The world’s third case of glyphosate resistant liverseed grass has been confirmed in northern New South Wales, seven years after the first two cases were confirmed from east of Moree. The latest infestation comes from a mixed cropping farm near Gunnedah and adds to the concern of almost 100 confirmed cases of glyphosate resistant barnyard grass populations in this region.
“While this is only the third confirmed case of glyphosate resistant liverseed grass in seven years, it comes from a new area and has a much higher level of resistance than previous populations,” stated Tony Cook, Technical Specialist (Weeds) with NSW Department of Primary Industries. “This population is widespread on the farm in question, but like most summer grasses occurs in patches.”
The farmer suspected he had a problem about three years ago, but has been able to control it in cotton with Group A selective grass herbicides. His main worry has been that it was on the irrigation head ditches where the seed could spread across his irrigation. Also being on a flood plain, he is worried about weed spread between farms.
The farm is on the Liverpool Plains, an area made famous in 1998 with the discovery of the first broadacre cases of glyphosate resistant annual ryegrass.
“Glyphosate resistant ryegrass is found all across the southern sections of the Liverpool Plains and farmers are managing to live with it,” says Mr Cook. “The problem is summer grasses are usually harder to control due to heat and moisture stress and the short time needed to set viable seed, so you really need to be on the ball with your spraying operations.
“We are going to sit down with the farmer and his agronomist to develop an integrated weed management plan to get on top of the liverseed grass. This will also assist in preventing the same thing happening with barnyard grass, which is a much tougher weed problem.”
One thing in the favour of farmers managing liverseed grass is that over 95 per cent germinates in one flush in mid spring, which is probably a major reason it has taken seven years to find another population. Barnyard grass on the other hand will germinate from September to April, making control on-going and extremely difficult.
“The advantage Liverpool Plains farmers have is quite a few rotational options that allow switching between winter and summer fallows and using broadleaf summer crop like sunflowers and mung beans, which in turn allows different planting times and use of a range herbicide modes-of-action. Planting these after the main liverseed germination flush in October allows you to control summer grasses with paraquat and pre-emergent herbicides before sowing. Any escapes can be controlled with selective grass herbicides in-crop.”

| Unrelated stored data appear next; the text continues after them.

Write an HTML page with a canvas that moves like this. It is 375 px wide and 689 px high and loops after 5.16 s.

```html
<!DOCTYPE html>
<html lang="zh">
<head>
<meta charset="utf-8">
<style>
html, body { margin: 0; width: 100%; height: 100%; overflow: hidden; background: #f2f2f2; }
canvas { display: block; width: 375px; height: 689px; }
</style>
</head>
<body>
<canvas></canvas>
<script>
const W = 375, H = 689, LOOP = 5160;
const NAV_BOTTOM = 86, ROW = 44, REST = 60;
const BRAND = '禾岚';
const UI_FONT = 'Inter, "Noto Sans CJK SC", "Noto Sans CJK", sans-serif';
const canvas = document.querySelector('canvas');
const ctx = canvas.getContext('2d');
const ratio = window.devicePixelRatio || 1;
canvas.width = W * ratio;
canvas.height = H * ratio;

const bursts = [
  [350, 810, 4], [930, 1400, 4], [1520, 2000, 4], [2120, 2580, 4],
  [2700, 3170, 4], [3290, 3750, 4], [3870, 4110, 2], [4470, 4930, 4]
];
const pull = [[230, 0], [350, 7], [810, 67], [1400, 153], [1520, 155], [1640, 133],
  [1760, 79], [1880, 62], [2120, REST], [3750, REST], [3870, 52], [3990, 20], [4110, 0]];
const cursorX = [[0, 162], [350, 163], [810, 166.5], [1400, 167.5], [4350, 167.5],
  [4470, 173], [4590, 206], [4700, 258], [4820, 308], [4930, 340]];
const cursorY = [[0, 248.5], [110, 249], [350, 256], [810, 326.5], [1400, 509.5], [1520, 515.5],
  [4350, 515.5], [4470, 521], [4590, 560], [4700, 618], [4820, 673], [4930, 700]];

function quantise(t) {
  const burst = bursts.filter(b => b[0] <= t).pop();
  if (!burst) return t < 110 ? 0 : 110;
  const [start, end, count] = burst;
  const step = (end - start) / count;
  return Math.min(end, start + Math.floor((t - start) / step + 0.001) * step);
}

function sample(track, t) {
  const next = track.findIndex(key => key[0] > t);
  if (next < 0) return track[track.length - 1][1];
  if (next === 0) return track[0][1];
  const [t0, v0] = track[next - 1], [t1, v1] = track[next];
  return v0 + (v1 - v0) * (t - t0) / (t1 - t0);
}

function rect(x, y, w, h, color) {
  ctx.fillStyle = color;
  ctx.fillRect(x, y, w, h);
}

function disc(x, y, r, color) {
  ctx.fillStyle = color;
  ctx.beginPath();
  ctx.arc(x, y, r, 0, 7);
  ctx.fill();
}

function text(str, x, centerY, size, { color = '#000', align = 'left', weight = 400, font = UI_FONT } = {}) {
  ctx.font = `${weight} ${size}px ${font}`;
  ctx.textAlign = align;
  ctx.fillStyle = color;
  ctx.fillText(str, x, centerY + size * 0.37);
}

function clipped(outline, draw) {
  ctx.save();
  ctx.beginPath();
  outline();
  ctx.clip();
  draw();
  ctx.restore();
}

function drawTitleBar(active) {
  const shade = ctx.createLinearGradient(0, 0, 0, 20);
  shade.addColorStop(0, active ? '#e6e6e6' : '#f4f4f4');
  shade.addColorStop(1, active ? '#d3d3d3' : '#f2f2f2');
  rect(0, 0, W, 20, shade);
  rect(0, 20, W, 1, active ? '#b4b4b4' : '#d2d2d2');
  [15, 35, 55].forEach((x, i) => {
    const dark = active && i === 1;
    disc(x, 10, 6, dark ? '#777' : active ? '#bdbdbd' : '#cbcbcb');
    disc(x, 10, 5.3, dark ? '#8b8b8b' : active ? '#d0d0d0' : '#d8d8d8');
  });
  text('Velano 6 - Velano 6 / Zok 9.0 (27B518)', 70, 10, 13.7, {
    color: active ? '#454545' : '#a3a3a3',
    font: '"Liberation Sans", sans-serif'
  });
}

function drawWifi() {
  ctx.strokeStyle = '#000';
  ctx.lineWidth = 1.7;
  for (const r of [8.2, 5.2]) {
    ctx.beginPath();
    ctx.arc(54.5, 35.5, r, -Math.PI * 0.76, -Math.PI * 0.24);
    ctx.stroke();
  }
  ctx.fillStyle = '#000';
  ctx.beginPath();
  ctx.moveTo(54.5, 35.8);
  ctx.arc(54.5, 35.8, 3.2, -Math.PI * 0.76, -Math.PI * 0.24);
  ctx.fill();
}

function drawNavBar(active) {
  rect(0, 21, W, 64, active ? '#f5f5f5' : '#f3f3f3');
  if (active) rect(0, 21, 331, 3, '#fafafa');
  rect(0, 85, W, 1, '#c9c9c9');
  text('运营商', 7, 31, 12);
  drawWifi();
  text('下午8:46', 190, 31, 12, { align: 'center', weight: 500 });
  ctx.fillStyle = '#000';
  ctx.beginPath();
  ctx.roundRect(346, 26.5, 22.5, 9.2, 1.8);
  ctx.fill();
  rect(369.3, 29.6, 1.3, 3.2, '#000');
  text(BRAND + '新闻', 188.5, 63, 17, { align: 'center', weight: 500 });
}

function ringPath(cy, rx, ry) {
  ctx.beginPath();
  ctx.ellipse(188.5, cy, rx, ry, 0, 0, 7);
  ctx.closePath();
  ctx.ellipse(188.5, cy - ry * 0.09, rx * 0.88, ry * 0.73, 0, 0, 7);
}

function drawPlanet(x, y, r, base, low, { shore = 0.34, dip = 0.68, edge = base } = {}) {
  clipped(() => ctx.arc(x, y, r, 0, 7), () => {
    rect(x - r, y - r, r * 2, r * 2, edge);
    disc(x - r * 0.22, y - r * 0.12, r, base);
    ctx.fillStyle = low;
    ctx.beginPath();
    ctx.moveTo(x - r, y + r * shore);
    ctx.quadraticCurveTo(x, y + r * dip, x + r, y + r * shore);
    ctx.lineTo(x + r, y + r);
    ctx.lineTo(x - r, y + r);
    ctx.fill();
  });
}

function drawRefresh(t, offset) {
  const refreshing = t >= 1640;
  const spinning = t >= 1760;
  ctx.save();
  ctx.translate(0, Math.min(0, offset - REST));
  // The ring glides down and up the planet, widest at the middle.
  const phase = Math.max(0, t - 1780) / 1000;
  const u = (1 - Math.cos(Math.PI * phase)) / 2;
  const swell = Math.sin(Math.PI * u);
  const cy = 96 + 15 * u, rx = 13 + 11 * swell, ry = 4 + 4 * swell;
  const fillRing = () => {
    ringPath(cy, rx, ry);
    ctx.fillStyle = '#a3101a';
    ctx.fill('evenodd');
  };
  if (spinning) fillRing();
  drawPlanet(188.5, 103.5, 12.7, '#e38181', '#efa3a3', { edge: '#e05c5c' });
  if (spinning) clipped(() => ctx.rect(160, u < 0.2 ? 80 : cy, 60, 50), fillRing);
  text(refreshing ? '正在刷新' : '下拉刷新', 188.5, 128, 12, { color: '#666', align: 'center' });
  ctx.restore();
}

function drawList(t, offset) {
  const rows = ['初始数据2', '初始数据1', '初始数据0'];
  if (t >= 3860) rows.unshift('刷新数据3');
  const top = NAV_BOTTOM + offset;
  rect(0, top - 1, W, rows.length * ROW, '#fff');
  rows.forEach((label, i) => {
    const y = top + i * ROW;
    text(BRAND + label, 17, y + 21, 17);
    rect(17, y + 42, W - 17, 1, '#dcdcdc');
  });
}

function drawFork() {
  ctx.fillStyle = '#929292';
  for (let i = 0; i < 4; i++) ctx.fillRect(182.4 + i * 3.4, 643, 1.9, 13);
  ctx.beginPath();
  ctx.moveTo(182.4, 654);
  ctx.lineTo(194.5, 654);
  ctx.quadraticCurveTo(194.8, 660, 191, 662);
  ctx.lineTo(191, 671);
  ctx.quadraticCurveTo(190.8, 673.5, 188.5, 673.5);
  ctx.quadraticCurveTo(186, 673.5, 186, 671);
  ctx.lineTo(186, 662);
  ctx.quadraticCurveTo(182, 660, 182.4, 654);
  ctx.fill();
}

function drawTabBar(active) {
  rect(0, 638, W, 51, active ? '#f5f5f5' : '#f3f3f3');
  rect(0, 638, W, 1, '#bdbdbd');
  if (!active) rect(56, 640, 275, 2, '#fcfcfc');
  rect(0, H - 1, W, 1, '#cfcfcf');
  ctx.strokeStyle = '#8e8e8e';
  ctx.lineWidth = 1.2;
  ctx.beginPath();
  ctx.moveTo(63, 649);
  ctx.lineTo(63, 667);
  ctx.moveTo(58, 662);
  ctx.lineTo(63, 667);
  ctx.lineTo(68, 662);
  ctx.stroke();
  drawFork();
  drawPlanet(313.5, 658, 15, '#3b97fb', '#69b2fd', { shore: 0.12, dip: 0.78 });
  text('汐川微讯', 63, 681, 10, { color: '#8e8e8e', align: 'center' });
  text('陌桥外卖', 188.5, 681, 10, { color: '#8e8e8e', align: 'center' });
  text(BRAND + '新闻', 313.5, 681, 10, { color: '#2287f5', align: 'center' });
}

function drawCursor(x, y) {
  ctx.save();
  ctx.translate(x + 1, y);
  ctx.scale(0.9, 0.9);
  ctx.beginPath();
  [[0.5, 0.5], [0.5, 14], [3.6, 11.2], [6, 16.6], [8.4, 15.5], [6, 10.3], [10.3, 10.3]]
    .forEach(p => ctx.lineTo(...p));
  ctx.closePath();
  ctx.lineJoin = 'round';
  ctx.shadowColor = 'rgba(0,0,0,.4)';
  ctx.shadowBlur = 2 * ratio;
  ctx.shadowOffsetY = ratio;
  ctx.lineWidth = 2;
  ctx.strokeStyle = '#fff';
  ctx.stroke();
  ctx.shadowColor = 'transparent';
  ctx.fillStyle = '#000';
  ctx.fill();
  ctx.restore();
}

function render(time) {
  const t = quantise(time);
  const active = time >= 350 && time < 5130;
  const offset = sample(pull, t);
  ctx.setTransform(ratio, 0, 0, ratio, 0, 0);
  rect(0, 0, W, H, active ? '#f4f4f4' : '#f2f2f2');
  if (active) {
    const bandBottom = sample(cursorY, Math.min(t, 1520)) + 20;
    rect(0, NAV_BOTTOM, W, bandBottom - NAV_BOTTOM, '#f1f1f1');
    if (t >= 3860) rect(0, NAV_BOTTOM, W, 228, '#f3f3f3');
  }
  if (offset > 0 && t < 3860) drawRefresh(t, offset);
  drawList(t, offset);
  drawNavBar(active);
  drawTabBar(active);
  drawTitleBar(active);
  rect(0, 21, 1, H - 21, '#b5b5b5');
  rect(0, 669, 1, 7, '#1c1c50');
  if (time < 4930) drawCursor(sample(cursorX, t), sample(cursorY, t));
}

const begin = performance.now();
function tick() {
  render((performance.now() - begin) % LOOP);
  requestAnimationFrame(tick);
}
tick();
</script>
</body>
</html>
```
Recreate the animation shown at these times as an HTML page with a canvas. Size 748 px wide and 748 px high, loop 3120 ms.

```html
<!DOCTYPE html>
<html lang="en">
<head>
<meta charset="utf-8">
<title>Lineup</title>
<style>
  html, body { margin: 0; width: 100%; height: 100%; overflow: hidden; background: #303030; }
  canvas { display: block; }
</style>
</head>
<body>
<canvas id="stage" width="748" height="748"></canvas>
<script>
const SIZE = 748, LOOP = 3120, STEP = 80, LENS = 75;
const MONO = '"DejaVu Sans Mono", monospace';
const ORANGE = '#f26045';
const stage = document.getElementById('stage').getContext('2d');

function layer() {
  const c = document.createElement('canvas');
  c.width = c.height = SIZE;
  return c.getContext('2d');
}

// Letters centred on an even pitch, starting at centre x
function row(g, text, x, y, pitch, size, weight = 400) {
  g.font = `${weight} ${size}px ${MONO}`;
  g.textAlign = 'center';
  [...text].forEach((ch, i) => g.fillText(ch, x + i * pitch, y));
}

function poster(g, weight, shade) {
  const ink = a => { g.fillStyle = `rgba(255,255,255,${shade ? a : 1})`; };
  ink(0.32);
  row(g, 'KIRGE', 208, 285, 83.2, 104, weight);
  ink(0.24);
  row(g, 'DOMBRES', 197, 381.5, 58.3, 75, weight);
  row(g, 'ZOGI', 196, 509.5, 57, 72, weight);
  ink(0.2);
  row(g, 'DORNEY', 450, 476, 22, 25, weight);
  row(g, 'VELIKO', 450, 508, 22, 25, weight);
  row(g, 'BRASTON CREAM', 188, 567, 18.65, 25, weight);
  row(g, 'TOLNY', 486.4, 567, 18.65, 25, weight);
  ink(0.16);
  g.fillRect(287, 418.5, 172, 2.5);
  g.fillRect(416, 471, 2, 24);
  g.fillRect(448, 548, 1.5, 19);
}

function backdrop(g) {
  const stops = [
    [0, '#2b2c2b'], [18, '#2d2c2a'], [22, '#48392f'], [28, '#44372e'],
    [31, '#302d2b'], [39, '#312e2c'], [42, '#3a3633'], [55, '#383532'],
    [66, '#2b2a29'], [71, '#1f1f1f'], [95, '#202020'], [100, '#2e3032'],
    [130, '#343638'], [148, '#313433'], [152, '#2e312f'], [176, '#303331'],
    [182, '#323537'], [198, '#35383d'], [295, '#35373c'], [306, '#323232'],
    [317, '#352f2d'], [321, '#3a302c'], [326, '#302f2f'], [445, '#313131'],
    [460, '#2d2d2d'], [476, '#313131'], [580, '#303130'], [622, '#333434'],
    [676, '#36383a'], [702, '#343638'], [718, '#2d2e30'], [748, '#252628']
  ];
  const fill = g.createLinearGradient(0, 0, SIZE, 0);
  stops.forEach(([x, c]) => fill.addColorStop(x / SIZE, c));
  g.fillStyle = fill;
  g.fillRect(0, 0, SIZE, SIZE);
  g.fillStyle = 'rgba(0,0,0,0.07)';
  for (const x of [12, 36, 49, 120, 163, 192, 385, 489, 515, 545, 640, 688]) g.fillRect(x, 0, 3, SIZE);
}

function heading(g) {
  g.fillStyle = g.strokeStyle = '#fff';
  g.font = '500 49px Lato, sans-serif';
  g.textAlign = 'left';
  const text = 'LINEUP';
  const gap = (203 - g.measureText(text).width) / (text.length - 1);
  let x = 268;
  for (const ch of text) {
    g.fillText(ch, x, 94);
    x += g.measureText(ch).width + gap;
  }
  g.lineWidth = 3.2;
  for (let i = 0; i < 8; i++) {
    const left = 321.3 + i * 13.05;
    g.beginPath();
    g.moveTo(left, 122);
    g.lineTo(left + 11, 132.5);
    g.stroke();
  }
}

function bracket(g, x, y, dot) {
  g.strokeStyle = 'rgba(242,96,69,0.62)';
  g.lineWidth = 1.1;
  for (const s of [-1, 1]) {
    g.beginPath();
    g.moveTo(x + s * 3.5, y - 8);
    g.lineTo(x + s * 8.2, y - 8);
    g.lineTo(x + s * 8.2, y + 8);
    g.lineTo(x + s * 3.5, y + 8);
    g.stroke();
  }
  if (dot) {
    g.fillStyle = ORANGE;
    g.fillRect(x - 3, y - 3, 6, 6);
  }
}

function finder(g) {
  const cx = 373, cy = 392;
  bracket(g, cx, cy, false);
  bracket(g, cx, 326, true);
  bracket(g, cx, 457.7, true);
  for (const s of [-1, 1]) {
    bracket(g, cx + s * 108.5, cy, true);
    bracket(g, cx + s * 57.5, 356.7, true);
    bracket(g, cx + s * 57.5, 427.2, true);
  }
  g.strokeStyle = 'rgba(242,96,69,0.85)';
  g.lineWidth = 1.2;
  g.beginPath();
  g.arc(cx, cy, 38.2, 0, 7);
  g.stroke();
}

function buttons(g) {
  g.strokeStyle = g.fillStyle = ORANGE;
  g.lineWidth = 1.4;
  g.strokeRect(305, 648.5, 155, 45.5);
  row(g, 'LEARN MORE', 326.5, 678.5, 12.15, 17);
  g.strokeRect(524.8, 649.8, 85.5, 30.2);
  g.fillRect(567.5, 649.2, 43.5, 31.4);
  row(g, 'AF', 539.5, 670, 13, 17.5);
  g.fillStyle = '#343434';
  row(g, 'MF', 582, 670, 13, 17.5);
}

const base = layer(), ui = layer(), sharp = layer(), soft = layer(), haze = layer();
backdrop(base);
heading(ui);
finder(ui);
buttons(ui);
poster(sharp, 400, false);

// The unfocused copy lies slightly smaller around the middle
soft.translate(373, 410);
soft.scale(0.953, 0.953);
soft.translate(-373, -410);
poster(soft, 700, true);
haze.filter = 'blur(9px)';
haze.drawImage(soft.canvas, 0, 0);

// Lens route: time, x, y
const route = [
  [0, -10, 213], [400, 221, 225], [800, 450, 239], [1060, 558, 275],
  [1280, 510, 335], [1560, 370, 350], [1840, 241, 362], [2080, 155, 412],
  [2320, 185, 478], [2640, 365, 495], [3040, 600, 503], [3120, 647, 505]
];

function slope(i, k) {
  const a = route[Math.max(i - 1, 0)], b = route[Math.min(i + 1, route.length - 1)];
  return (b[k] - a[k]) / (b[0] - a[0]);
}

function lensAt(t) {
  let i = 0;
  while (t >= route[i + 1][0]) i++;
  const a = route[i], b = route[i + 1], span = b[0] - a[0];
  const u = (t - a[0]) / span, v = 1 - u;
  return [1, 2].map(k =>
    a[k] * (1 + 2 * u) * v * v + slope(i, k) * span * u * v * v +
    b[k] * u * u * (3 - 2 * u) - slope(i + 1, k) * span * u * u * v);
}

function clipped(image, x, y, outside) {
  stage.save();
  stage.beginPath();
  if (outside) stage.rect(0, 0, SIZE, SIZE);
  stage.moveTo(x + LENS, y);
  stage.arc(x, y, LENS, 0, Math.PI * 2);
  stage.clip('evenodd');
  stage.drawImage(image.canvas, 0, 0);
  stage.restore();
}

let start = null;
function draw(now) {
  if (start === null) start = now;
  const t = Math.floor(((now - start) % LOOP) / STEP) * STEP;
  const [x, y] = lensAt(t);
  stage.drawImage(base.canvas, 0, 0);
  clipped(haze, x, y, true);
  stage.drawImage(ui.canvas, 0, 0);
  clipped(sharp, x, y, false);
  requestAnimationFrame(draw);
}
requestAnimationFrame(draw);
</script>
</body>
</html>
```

Imazapic can be used in summer fallow as a residual herbicide to control multiple weed germinations and then be followed by a winter crop of chickpeas or imidazolinone-tolerant barley.
“Farm hygiene controlling weeds around irrigation structures, buildings, fences and roads will be a critical part of the overall plan,” stressed Tony. “We can’t continue to rely on a few herbicides for weed control as this is a recipe for failure. Without looking at all facets of the farm operation and using non-herbicide strategies as well, you can’t keep the lid on herbicide resistance.”
Stopping seed set is the key to managing herbicide resistance; however this needs determination and an eye for detail.
If you suspect glyphosate resistant liverseed grass or barnyard grass on your farm phone Tony Cook at Tamworth on 0447 651 607.
For more information on managing glyphosate and paraquat resistance visit the AGSWG web site www.glyphosateresistance.org.au
For information on herbicide sustainability visit the WeedSmart information hub at www.weedsmart.org.au
Photo Caption: The new Gunnedah population (left), showing it has a much higher level of resistance compared to known susceptible (centre), and original resistant Moree population. Plants sprayed with 1.6 L/ha glyphosate (450 g/L).
NSW Department of Primary Industries
0447 651 607
GRDC Project Code
UQ00062; UA00124; ARN00001